Looking for motivation on industry topics, I searched around various sites and stumbled across an article on lloyds.com called Building Supply Chain Resilience. The article brought up something that I hadn’t written about yet; lean manufacturing, like most engineering decisions, has risks. This article specifically refers to the natural disasters in 2011 that left large businesses crippled and the negative effects that lean principles have in such cases.

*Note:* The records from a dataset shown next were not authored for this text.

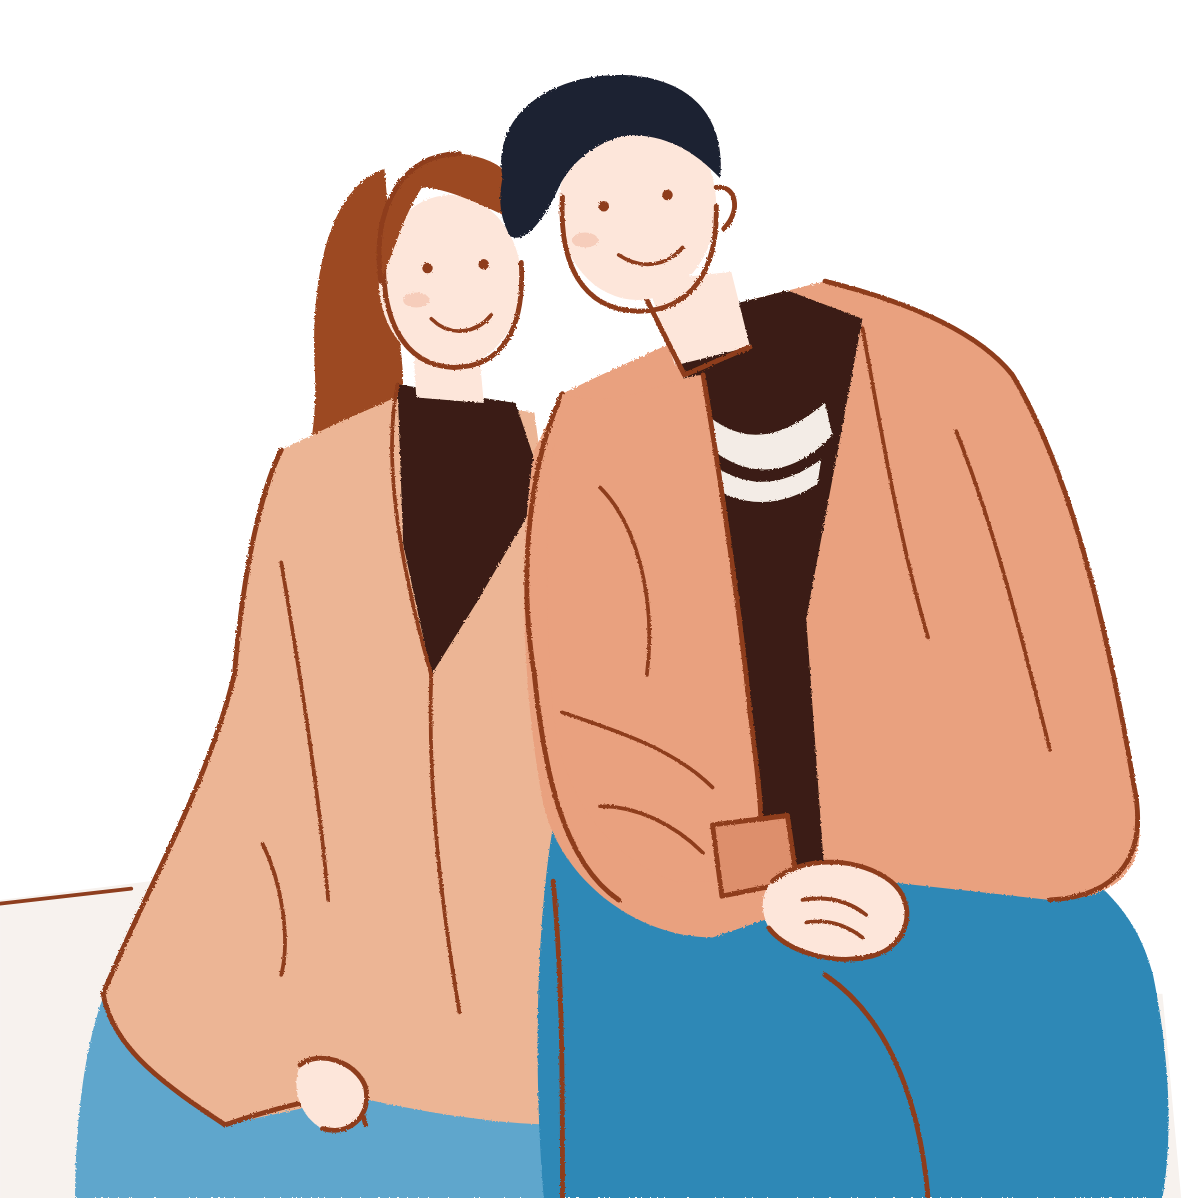
<!DOCTYPE html>
<html lang="en">
<head>
<meta charset="utf-8">
<title>Couple Sitting Together</title>
<link rel="stylesheet" href="https://fonts.googleapis.com/css2?family=Nunito&display=swap">
<style>
  :root {
    --paper: #ffffff;
    --ink: #8e3e1e;
    --skin: #fde6da;
    --skin-shade: #f6cdbb;
    --her-hair: #9c4a22;
    --his-hair: #1f2230;
    --her-jacket: #ecb595;
    --his-jacket: #e9a17f;
    --jacket-shade: #dd8f6c;
    --dark-top: #3a1d12;
    --stripe: #f3ece6;
    --her-jeans: #5fa6cc;
    --his-jeans: #2f88b6;
    --bench: #f7f2ee;
  }
  html, body {
    margin: 0;
    padding: 0;
    width: 1200px;
    height: 1198px;
    overflow: hidden;
    background: var(--paper);
    font-family: "Nunito", sans-serif;
  }
  .artboard { display: block; width: 1200px; height: 1198px; }
  .outline { fill: none; stroke: var(--ink); stroke-width: 2.6; stroke-linecap: round; stroke-linejoin: round; }
  .fold { fill: none; stroke: var(--ink); stroke-width: 2; stroke-linecap: round; }
</style>
</head>
<body>
<svg class="artboard" viewBox="0 0 640 639" role="img" aria-label="Illustration of a smiling couple in matching peach jackets sitting close together on a bench">
  <defs>
    <filter id="crayon-edge" x="-5%" y="-5%" width="110%" height="110%">
      <feTurbulence type="fractalNoise" baseFrequency="0.9" numOctaves="2" seed="3"/>
      <feDisplacementMap in="SourceGraphic" scale="1.6"/>
    </filter>
  </defs>

  <g id="bench">
    <path d="M0 480 L80 470 L80 639 L0 639 Z" fill="var(--bench)"/>
    <path class="fold" d="M0 482 L70 474"/>
    <path d="M380 540 L620 530 L630 639 L380 639 Z" fill="var(--bench)"/>
    <path class="fold" d="M400 560 L560 556"/>
    <path class="fold" d="M420 560 L418 639"/>
    <path class="fold" d="M540 560 L545 639"/>
  </g>

  <g id="woman" filter="url(#crayon-edge)">
    <path id="woman-hair-back" d="M205 90 C175 100 165 150 168 200 C170 250 150 280 160 310 C175 320 200 300 210 280 L215 200 Z" fill="var(--her-hair)"/>
    <path id="woman-jeans" d="M60 520 C100 500 170 510 230 520 L300 560 L310 639 L40 639 C40 600 45 550 60 520 Z" fill="var(--her-jeans)"/>
    <path class="outline" d="M150 560 C175 560 190 580 195 600"/>
    <path id="woman-jacket" d="M150 240 C180 225 205 215 215 210 L285 220 L300 330 L300 600 C260 600 210 590 190 585 L120 600 C90 580 60 560 55 530 C80 470 110 420 125 360 C130 300 140 260 150 240 Z" fill="var(--her-jacket)"/>
    <path class="outline" d="M150 240 C140 260 130 300 125 360 C110 420 80 470 55 530 C60 560 90 580 120 600"/>
    <path class="outline" d="M120 600 C150 590 170 585 190 585"/>
    <path id="woman-top" d="M212 205 L275 215 L290 260 L255 320 L230 360 L215 290 Z" fill="var(--dark-top)"/>
    <path class="fold" d="M212 205 C205 240 210 290 230 360"/>
    <path class="fold" d="M150 300 C160 360 170 420 175 480"/>
    <path class="fold" d="M230 360 C228 420 235 480 245 540"/>
    <path class="fold" d="M140 450 C150 470 155 500 150 520"/>
    <path id="woman-hand" d="M160 568 C170 560 190 566 195 580 C198 596 186 606 172 602 C160 596 155 580 160 568 Z" fill="var(--skin)"/>
    <path class="outline" d="M160 568 C170 560 190 566 195 580 C198 596 186 606 172 602"/>
    <path id="woman-neck" d="M220 180 L255 182 L258 215 L222 212 Z" fill="var(--skin)"/>
    <ellipse id="woman-face" cx="240" cy="150" rx="38" ry="46" fill="var(--skin)"/>
    <path class="outline" d="M205 130 C202 170 215 195 242 196 C268 196 280 175 278 140"/>
    <path id="woman-hair-front" d="M203 150 C198 110 215 82 245 82 C270 84 282 100 280 120 C262 112 240 100 225 100 C215 115 210 135 203 150 Z" fill="var(--her-hair)"/>
    <path class="outline" d="M203 150 C198 110 215 82 245 82"/>
    <circle cx="228" cy="143" r="2.8" fill="var(--ink)"/>
    <circle cx="258" cy="141" r="2.8" fill="var(--ink)"/>
    <path class="fold" d="M230 170 C240 180 254 178 262 168"/>
    <ellipse cx="222" cy="160" rx="7" ry="4" fill="var(--skin-shade)"/>
  </g>

  <g id="man" filter="url(#crayon-edge)">
    <path id="man-jeans" d="M295 440 C360 440 430 450 480 440 C540 440 600 460 615 520 C625 570 625 610 620 639 L290 639 C285 580 285 500 295 440 Z" fill="var(--his-jeans)"/>
    <path class="outline" d="M295 470 C300 520 300 580 300 639"/>
    <path class="outline" d="M440 520 C470 540 490 580 495 639"/>
    <path id="man-jacket" d="M300 210 C340 190 380 175 400 160 L440 150 C480 160 520 175 540 200 C570 250 590 330 605 420 C615 460 600 480 560 480 L470 470 C440 480 410 490 380 500 C340 500 300 470 290 430 C280 380 275 300 285 240 Z" fill="var(--his-jacket)"/>
    <path class="outline" d="M300 210 C285 240 275 300 285 360 C290 410 300 460 330 480"/>
    <path class="outline" d="M440 150 C480 160 520 175 540 200 C570 250 590 330 605 420 C612 455 598 478 560 480"/>
    <path id="man-top" d="M360 170 L420 155 L460 170 L445 250 L430 330 L440 470 L400 470 L385 310 L370 240 Z" fill="var(--dark-top)"/>
    <path d="M370 215 C390 235 410 240 440 215 L444 232 C420 258 392 255 372 232 Z" fill="var(--stripe)"/>
    <path d="M376 245 C395 260 415 262 438 245 L436 258 C415 272 393 270 378 258 Z" fill="var(--stripe)"/>
    <path id="man-jacket-left-panel" d="M300 210 C330 220 360 200 375 200 C385 260 395 330 400 380 C405 420 410 450 400 470 L360 470 C330 460 300 430 295 380 C290 320 290 260 300 210 Z" fill="var(--his-jacket)"/>
    <path class="outline" d="M375 200 C385 260 395 330 400 380 C405 420 410 450 400 470"/>
    <path class="fold" d="M320 260 C340 280 350 320 345 360"/>
    <path class="fold" d="M300 380 C330 390 360 400 380 420"/>
    <path class="fold" d="M320 430 C340 430 360 440 375 455"/>
    <path class="fold" d="M460 175 C470 230 480 290 495 340"/>
    <path class="fold" d="M510 230 C530 280 545 340 560 400"/>
    <path id="man-cuff" d="M380 440 L420 435 L425 470 L385 478 Z" fill="var(--jacket-shade)"/>
    <path class="outline" d="M380 440 L420 435 L425 470 L385 478 Z"/>
    <path id="clasped-hands" d="M412 470 C430 455 460 458 475 470 C490 482 485 505 465 510 C445 515 420 508 410 495 C405 485 406 476 412 470 Z" fill="var(--skin)"/>
    <path class="outline" d="M412 470 C430 455 460 458 475 470 C490 482 485 505 465 510 C445 515 420 508 410 495"/>
    <path class="fold" d="M428 480 C440 478 452 480 462 488"/>
    <path class="fold" d="M430 492 C442 490 452 494 460 500"/>
    <path id="man-neck" d="M345 150 L390 145 L400 185 L360 195 Z" fill="var(--skin)"/>
    <path class="outline" d="M345 160 L365 200 L400 185"/>
    <ellipse id="man-face" cx="340" cy="110" rx="42" ry="50" fill="var(--skin)"/>
    <path class="outline" d="M300 105 C298 140 310 165 340 166 C368 166 383 145 382 110"/>
    <path class="outline" d="M382 100 C392 98 396 112 386 122"/>
    <path id="man-hair" d="M268 95 C262 60 295 40 330 40 C365 40 388 60 384 95 C370 80 355 72 335 72 C320 75 305 85 298 100 C290 118 280 130 272 126 C266 115 266 105 268 95 Z" fill="var(--his-hair)"/>
    <circle cx="322" cy="110" r="2.8" fill="var(--ink)"/>
    <circle cx="356" cy="104" r="2.8" fill="var(--ink)"/>
    <path class="fold" d="M330 136 C342 144 356 142 364 132"/>
    <ellipse cx="312" cy="128" rx="7" ry="4" fill="var(--skin-shade)"/>
  </g>
</svg>
</body>
</html>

The crippled, or even destroyed, businesses were suppliers for other businesses and manufacturing facilities, which then sell their finished goods to retailers. The effects of disasters reach deeply into the affected industries. Lean manufacturing principles, specifically just-in-time (JIT) production, emphasizes low inventory levels of raw materials, work-in-process, and finished goods so as to minimize costs. For companies that are in the affected disaster area, JIT is ideal because it means losses were minimized. However, if you practice JIT production, what happens when your supplier unexpectedly shuts down or is destroyed by a natural disaster?